CASE STUDY 14: St Lawrence College – Low-Carbon Building Skills Programs: Apprenticeship, Engineering Technology, Green Building, Smart House, Curriculum development
The Ontario Provincial Government has made low-carbon building skills (LCBS) a priority and recently (2017/2018) opened funding for Ontario Colleges to do projects to A) Enhance Trades Education; B) Develop LCBS Curriculum; and C) Establish Partnerships that Showcase LCBS training. The program was designed to increase the number of college graduates with LCBS and the number of companies that have access to these students.
St Lawrence College (SLC) is committed to offering programs tied to Integrated Sustainable Trades & Technology (ISTT). ISTT refers to a holistic approach to trades and technology where different disciplines learn about each other's trades and technology professions to facilitate better integration of practical work.
Doran worked with SLC to develop programs under each of the three LCBS funding streams. All three applications were approved. SLC’s three new powerful initiatives include: A) LCBS Passive House; B) LCBS Symposium & Curriculum; and C) LCBS Local Success Stories. The programs also draw on partnerships with Queen’s University, Carleton University, Algonquin College and Fleming College; and many community partners.
LCBS Passive House
The LCBS Passive House is a 2-storey duplex, to be built in the summer of 2018, on SLC's Kingston Campus consisting of two 186 m2 (2,000 ft2) units. Unit 1 will be built to Standard Code using standard equipment). Unit 2 is targeted to be LEED Platinum and feature as many carbon-reducing options, materials, equipment and construction practices as possible. The Passive House is a platform for SLC to collaborate with a wide variety of community and industry partners connected to the green building sector. This project focuses on a collaboration between SLC and Habitat for Humanity, Kingston Homebuilders Association (KHBA), Kingston Construction Association (KCA), Shoalts & Zaback Architects, SWITCH, Sustainable Kingston, and the City of Kingston. It is an opportunity for the partners to develop a Passive House as a teaching tool for SLC trades and technology students as well as for the industry partners themselves. The SLC Passive House will create learning opportunities for behavioural research, technology innovation, community energy programs, and the showcasing the best low-carbon products on the market.

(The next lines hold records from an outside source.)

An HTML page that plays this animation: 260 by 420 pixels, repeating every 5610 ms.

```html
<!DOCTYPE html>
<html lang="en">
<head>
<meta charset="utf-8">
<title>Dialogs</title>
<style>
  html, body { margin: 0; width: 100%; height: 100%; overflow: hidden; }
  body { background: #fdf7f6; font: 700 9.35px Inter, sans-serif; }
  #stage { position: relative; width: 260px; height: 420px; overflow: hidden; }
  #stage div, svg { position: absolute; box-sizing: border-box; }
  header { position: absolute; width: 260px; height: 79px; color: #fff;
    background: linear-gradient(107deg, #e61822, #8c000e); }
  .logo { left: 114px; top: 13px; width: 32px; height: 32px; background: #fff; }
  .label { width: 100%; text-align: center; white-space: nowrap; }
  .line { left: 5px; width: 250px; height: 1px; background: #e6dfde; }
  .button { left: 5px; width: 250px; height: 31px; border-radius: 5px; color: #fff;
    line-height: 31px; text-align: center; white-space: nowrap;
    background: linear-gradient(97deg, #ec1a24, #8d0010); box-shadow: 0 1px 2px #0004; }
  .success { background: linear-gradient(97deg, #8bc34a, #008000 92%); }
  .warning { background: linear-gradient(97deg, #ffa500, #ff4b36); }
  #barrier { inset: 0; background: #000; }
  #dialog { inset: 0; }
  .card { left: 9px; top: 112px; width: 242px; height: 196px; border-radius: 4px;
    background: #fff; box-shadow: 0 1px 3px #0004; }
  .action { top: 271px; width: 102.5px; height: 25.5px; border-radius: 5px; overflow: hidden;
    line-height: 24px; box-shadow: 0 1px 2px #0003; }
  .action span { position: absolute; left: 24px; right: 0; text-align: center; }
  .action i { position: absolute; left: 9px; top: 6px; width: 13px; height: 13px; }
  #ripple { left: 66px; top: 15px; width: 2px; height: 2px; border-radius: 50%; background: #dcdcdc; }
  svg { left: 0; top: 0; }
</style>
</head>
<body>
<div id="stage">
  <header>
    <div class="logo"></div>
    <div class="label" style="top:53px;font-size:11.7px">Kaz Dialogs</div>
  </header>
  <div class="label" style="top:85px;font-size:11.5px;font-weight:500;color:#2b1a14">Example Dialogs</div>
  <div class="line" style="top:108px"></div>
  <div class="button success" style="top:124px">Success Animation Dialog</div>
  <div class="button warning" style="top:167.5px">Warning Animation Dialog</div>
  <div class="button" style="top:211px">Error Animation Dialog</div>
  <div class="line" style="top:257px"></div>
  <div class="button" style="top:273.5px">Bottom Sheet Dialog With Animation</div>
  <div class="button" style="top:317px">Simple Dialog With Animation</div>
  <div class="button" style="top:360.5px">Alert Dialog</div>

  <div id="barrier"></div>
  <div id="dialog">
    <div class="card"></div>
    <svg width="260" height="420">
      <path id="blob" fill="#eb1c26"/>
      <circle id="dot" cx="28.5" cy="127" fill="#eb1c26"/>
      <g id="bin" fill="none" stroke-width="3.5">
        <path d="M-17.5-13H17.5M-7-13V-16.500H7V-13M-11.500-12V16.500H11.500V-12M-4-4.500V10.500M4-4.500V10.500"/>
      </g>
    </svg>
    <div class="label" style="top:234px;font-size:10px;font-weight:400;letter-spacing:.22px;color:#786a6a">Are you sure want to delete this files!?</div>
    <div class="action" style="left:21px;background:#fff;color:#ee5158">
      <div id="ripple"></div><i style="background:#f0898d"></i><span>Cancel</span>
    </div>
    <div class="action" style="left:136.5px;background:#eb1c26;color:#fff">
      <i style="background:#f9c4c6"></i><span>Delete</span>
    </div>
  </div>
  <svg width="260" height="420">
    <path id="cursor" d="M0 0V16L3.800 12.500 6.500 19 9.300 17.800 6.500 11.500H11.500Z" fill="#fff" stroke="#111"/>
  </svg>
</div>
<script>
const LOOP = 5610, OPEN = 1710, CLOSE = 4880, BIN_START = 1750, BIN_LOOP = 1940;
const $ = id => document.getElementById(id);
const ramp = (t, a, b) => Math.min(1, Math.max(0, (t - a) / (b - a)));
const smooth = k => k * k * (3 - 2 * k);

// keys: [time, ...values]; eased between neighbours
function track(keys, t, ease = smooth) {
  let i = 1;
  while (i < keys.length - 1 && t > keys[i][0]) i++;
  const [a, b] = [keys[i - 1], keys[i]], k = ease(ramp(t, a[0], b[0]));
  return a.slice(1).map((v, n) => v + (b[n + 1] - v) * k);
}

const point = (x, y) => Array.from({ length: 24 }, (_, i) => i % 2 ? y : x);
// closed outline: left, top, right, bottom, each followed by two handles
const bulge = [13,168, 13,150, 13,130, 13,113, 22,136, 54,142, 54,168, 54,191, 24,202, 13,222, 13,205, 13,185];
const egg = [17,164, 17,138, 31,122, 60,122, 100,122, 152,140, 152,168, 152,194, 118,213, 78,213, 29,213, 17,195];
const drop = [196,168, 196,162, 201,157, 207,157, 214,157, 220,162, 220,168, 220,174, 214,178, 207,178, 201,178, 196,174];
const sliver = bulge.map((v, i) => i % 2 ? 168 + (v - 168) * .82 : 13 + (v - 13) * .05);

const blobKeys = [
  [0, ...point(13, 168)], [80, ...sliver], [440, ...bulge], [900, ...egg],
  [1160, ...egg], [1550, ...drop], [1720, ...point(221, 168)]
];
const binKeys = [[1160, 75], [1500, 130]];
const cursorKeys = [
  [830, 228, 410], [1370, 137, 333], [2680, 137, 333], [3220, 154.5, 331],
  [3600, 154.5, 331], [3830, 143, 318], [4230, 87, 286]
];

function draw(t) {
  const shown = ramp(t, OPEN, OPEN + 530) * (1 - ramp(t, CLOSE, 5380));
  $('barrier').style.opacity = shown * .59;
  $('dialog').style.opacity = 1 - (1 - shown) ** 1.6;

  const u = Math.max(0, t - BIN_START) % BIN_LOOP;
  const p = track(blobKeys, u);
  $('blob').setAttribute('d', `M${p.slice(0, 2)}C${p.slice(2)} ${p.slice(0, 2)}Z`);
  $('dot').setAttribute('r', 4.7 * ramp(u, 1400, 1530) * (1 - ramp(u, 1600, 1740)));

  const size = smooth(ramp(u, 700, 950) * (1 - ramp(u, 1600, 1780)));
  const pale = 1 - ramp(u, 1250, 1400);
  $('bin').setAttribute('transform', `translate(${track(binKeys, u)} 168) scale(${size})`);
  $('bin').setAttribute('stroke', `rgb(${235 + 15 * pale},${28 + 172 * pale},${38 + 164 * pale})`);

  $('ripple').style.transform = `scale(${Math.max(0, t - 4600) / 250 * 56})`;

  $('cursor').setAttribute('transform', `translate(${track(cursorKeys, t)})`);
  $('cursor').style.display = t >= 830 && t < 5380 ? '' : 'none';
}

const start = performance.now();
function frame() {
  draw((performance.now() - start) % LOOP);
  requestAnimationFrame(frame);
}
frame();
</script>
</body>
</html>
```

LCBS Symposium and Curriculum
The project will create new low-carbon building skills (LCBS) curriculum in direct response to the needs of the green energy and building sectors, via a LCBS Symposium, curriculum research & development, and curriculum modules. A Steering Group made up of a project manager, SLC staff and faculty, Fleming & Algonquin College's, Queen's University, Sustainable Kingston, SWTICH, City of Kingston, Utilities Kingston and additional experts from industry, will guide the curriculum-building process between March and December 2018. A LCBS Symposium will be held in the spring of 2018—inviting participants from numerous Ontario Colleges, the green building industry (construction, contractors, service companies), industry associations, local utilities, local workforce development, local economic development, community organizations, and the standards associations and accreditation organizations. The new curriculum will be assembled from information and data collected from subject matter experts, the LCBS Symposium participants, and third party green building curricula sources. The new LCBS curriculum will be divided into modules and integrated into existing programs and courses—building LCBS capacity across all SLC trades and technology programs, starting Jan 2019. This project will also integrate with other activities underway at SLC, such as the a Innovation Hub; the Sustainable Energy Applied Research Centre (SEARC); the Sustainable Living Centre; and SLC's new Strategic Mandate Agreement (SMA 2017-2020).
LCBS Local Success Stories
Lowering Ontario's GHG footprint will require actions by all Ontarian's, many are unaware of the actions they can take to reduce GHG emissions. St Lawrence College and their partners are producing five educational case studies, to strengthen training, workforce and technical capacity, and act as inspirational videos for companies and people in Eastern Ontario—covering topics such as energy management and conservation; renewable power; technology development, and green building practices. The case studies will be used in SLC curriculum and shared via social media channels to inspire and train industry and the community.